** Opening Data section block **
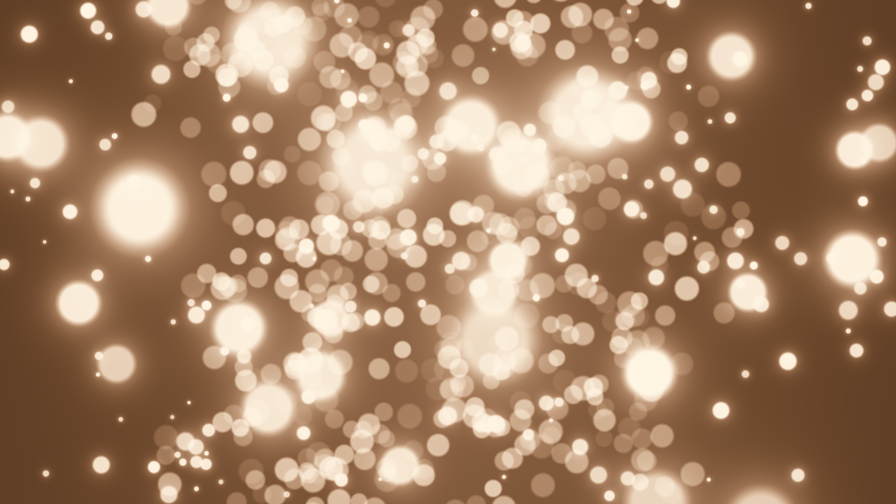
Write a WebGL 1 fragment shader that draws this background.

```glsl
precision highp float;

uniform vec2 u_resolution;

#define CLUMPS 165
#define DISCS_PER_CLUMP 3
#define SPARKS 170
#define ORB_COLUMNS 7.0
#define ORB_ROWS 4.0
#define ORBS 28
#define CLUMP_SPREAD 0.13
#define CENTRE_LIGHT 0.525
#define EDGE_LIGHT 0.35
#define ORB_GLOW 0.42
#define SPARK_GLOW 0.28

vec3 hash3(float n) {
  vec3 q = fract(vec3(n) * vec3(0.1031, 0.1030, 0.0973));
  q += dot(q, q.yzx + 33.33);
  return fract((q.xxy + q.yzz) * q.zyx);
}

// Soft disc with a halo fading outwards from its rim.
float bokeh(vec2 offset, float radius, float softness, float glow) {
  float d = length(offset) / radius;
  float edge = softness + 0.8 / (u_resolution.y * radius);
  float disc = 1.0 - smoothstep(1.0 - edge, 1.0 + 0.3 * edge, d);
  float halo = glow * exp(-1.7 * max(d - 1.0, 0.0));
  return mix(halo, 1.0, disc);
}

// Sepia ramp from dark brown to cream.
vec3 sepia(float light) {
  return light * (vec3(1.0, 0.60, 0.31) + vec3(0.0, 0.36, 0.58) * light * light);
}

// Each layer returns the share of darkness it lets through.
float clumpedDiscs(vec2 p, float aspect) {
  float dark = 1.0;
  for (int i = 0; i < CLUMPS; i++) {
    vec3 h = hash3(float(i) + 11.0);
    float x = 0.5 + 0.56 * (h.x - 0.5) + 0.12 * (h.z - 0.5);
    vec2 clump = vec2(x * aspect, mix(-0.03, 1.03, h.y));
    if (length(p - clump) > CLUMP_SPREAD + 0.03) continue;
    for (int j = 0; j < DISCS_PER_CLUMP; j++) {
      float id = float(i * DISCS_PER_CLUMP + j);
      vec3 place = hash3(id + 307.0);
      vec3 look = hash3(id + 911.0);
      vec2 centre = clump + CLUMP_SPREAD * (place.xy - 0.5);
      float radius = mix(0.018, 0.027, look.x);
      float strength = mix(0.12, 0.78, look.y);
      dark *= 1.0 - strength * bokeh(p - centre, radius, 0.15, 0.0);
    }
  }
  return dark;
}

float sparks(vec2 p, float aspect) {
  float dark = 1.0;
  for (int i = 0; i < SPARKS; i++) {
    vec3 place = hash3(float(i) + 1511.0);
    vec3 look = hash3(float(i) + 1877.0);
    float radius = mix(0.004, 0.021, look.x);
    float strength = mix(0.85, 1.0, look.y);
    vec2 centre = place.xy * vec2(aspect, 1.0);
    dark *= 1.0 - strength * bokeh(p - centre, radius, 0.18, SPARK_GLOW);
  }
  return dark;
}

// Large lights, one jittered inside each cell of a coarse grid.
float orbs(vec2 p, float aspect) {
  float dark = 1.0;
  for (int i = 0; i < ORBS; i++) {
    float id = float(i);
    vec3 place = hash3(id + 2203.0);
    vec3 look = hash3(id + 2719.0);
    vec2 cell = vec2(mod(id, ORB_COLUMNS), floor((id + 0.5) / ORB_COLUMNS));
    vec2 jitter = mix(vec2(-0.15), vec2(1.15), place.xy);
    vec2 centre = (cell + jitter) / vec2(ORB_COLUMNS, ORB_ROWS) * vec2(aspect, 1.0);
    float size = look.x * look.x;
    float radius = mix(0.039, 0.104, size);
    float strength = mix(0.8, 1.0, sqrt(look.y));
    float softness = mix(0.2, 0.42, size);
    dark *= 1.0 - strength * bokeh(p - centre, radius, softness, ORB_GLOW);
  }
  return dark;
}

void main() {
  vec2 p = gl_FragCoord.xy / u_resolution.y;
  float aspect = u_resolution.x / u_resolution.y;

  // Brown haze, brighter in the middle.
  vec2 fromCentre = p / vec2(aspect, 1.0) - 0.5;
  float haze = exp(-7.0 * fromCentre.x * fromCentre.x - 0.6 * fromCentre.y * fromCentre.y);
  float light = mix(EDGE_LIGHT, CENTRE_LIGHT, haze);

  // Screen the layers of light over the haze.
  float dark = clumpedDiscs(p, aspect) * sparks(p, aspect) * orbs(p, aspect);
  light = 1.0 - (1.0 - light) * dark;

  gl_FragColor = vec4(sepia(light), 1.0);
}
```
** Closing Data section block **
Problem: Every record, word for word, should be given back without its pictures.

Reply to the exercise:
Write a WebGL 1 fragment shader that draws this background.

```glsl
precision highp float;

uniform vec2 u_resolution;

#define CLUMPS 165
#define DISCS_PER_CLUMP 3
#define SPARKS 170
#define ORB_COLUMNS 7.0
#define ORB_ROWS 4.0
#define ORBS 28
#define CLUMP_SPREAD 0.13
#define CENTRE_LIGHT 0.525
#define EDGE_LIGHT 0.35
#define ORB_GLOW 0.42
#define SPARK_GLOW 0.28

vec3 hash3(float n) {
  vec3 q = fract(vec3(n) * vec3(0.1031, 0.1030, 0.0973));
  q += dot(q, q.yzx + 33.33);
  return fract((q.xxy + q.yzz) * q.zyx);
}

// Soft disc with a halo fading outwards from its rim.
float bokeh(vec2 offset, float radius, float softness, float glow) {
  float d = length(offset) / radius;
  float edge = softness + 0.8 / (u_resolution.y * radius);
  float disc = 1.0 - smoothstep(1.0 - edge, 1.0 + 0.3 * edge, d);
  float halo = glow * exp(-1.7 * max(d - 1.0, 0.0));
  return mix(halo, 1.0, disc);
}

// Sepia ramp from dark brown to cream.
vec3 sepia(float light) {
  return light * (vec3(1.0, 0.60, 0.31) + vec3(0.0, 0.36, 0.58) * light * light);
}

// Each layer returns the share of darkness it lets through.
float clumpedDiscs(vec2 p, float aspect) {
  float dark = 1.0;
  for (int i = 0; i < CLUMPS; i++) {
    vec3 h = hash3(float(i) + 11.0);
    float x = 0.5 + 0.56 * (h.x - 0.5) + 0.12 * (h.z - 0.5);
    vec2 clump = vec2(x * aspect, mix(-0.03, 1.03, h.y));
    if (length(p - clump) > CLUMP_SPREAD + 0.03) continue;
    for (int j = 0; j < DISCS_PER_CLUMP; j++) {
      float id = float(i * DISCS_PER_CLUMP + j);
      vec3 place = hash3(id + 307.0);
      vec3 look = hash3(id + 911.0);
      vec2 centre = clump + CLUMP_SPREAD * (place.xy - 0.5);
      float radius = mix(0.018, 0.027, look.x);
      float strength = mix(0.12, 0.78, look.y);
      dark *= 1.0 - strength * bokeh(p - centre, radius, 0.15, 0.0);
    }
  }
  return dark;
}

float sparks(vec2 p, float aspect) {
  float dark = 1.0;
  for (int i = 0; i < SPARKS; i++) {
    vec3 place = hash3(float(i) + 1511.0);
    vec3 look = hash3(float(i) + 1877.0);
    float radius = mix(0.004, 0.021, look.x);
    float strength = mix(0.85, 1.0, look.y);
    vec2 centre = place.xy * vec2(aspect, 1.0);
    dark *= 1.0 - strength * bokeh(p - centre, radius, 0.18, SPARK_GLOW);
  }
  return dark;
}

// Large lights, one jittered inside each cell of a coarse grid.
float orbs(vec2 p, float aspect) {
  float dark = 1.0;
  for (int i = 0; i < ORBS; i++) {
    float id = float(i);
    vec3 place = hash3(id + 2203.0);
    vec3 look = hash3(id + 2719.0);
    vec2 cell = vec2(mod(id, ORB_COLUMNS), floor((id + 0.5) / ORB_COLUMNS));
    vec2 jitter = mix(vec2(-0.15), vec2(1.15), place.xy);
    vec2 centre = (cell + jitter) / vec2(ORB_COLUMNS, ORB_ROWS) * vec2(aspect, 1.0);
    float size = look.x * look.x;
    float radius = mix(0.039, 0.104, size);
    float strength = mix(0.8, 1.0, sqrt(look.y));
    float softness = mix(0.2, 0.42, size);
    dark *= 1.0 - strength * bokeh(p - centre, radius, softness, ORB_GLOW);
  }
  return dark;
}

void main() {
  vec2 p = gl_FragCoord.xy / u_resolution.y;
  float aspect = u_resolution.x / u_resolution.y;

  // Brown haze, brighter in the middle.
  vec2 fromCentre = p / vec2(aspect, 1.0) - 0.5;
  float haze = exp(-7.0 * fromCentre.x * fromCentre.x - 0.6 * fromCentre.y * fromCentre.y);
  float light = mix(EDGE_LIGHT, CENTRE_LIGHT, haze);

  // Screen the layers of light over the haze.
  float dark = clumpedDiscs(p, aspect) * sparks(p, aspect) * orbs(p, aspect);
  light = 1.0 - (1.0 - light) * dark;

  gl_FragColor = vec4(sepia(light), 1.0);
}
```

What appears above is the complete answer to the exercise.